Came across this interesting chapter while prepping for one of my workshops next week -
In the United States, two patients with the same medical condition can receive drastically different treatments. In addition, the same patient can walk into two physicians’ offices and receive equally disparate treatments. This chapter attempts to understand why. It focuses on three areas: the patient, the physician, and the clinical situation. Specifically, the chapter surveys patient or demand-side factors such as price, income, and preferences; physician or supply-side factors such as specialization, financial incentives, and professionalism; and situational factors including behavioral influences and systems-level factors that play a role in clinical decision making.
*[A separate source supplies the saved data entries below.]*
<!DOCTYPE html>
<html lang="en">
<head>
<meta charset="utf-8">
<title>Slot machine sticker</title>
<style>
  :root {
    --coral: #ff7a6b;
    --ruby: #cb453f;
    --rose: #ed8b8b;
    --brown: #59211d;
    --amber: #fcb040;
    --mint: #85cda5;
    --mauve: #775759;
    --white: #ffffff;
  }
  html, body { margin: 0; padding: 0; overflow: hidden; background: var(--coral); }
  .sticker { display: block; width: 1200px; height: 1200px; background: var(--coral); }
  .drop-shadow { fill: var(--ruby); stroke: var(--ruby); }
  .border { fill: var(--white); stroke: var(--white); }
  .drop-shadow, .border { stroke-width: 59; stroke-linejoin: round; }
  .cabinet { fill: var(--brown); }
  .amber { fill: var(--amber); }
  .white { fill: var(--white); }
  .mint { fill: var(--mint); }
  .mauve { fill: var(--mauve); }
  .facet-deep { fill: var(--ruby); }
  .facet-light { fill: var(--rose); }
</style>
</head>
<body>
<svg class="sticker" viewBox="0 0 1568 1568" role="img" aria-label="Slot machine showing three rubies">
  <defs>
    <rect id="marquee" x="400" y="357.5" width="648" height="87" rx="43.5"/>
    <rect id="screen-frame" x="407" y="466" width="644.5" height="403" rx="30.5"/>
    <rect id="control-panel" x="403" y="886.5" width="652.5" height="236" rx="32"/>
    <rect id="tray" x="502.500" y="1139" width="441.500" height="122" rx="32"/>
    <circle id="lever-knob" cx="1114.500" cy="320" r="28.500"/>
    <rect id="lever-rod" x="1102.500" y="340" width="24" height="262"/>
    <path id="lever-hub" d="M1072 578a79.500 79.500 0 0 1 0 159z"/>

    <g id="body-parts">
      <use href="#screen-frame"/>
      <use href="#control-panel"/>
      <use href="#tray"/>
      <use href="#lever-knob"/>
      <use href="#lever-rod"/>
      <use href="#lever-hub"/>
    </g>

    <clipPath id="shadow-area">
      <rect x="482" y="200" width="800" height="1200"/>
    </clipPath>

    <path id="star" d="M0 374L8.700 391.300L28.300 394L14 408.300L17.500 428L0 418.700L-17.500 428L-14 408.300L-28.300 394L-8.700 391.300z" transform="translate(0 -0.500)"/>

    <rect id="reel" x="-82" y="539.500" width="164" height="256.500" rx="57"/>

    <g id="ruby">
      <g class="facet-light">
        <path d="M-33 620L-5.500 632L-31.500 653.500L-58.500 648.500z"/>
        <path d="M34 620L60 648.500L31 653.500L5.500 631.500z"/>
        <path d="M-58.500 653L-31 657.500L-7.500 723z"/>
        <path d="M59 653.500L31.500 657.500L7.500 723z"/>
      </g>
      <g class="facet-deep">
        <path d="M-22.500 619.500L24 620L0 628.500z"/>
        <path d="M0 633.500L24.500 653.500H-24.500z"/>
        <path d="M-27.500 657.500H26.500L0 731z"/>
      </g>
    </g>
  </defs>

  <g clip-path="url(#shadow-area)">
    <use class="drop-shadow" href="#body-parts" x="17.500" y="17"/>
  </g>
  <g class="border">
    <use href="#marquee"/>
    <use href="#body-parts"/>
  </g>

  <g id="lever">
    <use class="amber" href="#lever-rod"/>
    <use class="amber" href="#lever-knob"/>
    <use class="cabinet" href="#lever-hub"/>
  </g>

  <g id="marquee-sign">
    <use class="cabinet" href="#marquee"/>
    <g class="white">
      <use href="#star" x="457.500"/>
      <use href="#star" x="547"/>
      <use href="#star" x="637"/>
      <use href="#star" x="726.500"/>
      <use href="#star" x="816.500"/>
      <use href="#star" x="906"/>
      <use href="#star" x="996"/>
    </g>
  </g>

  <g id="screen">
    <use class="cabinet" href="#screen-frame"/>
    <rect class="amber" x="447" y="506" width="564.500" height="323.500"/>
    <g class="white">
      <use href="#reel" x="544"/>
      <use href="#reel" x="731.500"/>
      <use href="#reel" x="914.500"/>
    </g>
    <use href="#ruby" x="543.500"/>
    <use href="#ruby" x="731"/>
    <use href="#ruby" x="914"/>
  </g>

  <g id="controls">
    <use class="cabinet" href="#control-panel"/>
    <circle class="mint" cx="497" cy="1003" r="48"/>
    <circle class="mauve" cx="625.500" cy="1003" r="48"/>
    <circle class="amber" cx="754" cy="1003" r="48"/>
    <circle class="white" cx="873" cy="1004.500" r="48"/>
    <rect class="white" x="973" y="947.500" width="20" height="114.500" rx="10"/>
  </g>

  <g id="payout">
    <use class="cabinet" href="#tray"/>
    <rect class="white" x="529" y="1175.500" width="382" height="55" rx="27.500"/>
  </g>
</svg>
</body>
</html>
This chapter reviews theory and evidence, borrowing heavily from the clinical literature.
From Chandra, Song & Cutler, 2011, Handbook of Health Economics, Vol. 2, pp. 397-432. From Science Direct (=no concurrent user limit at our institution!).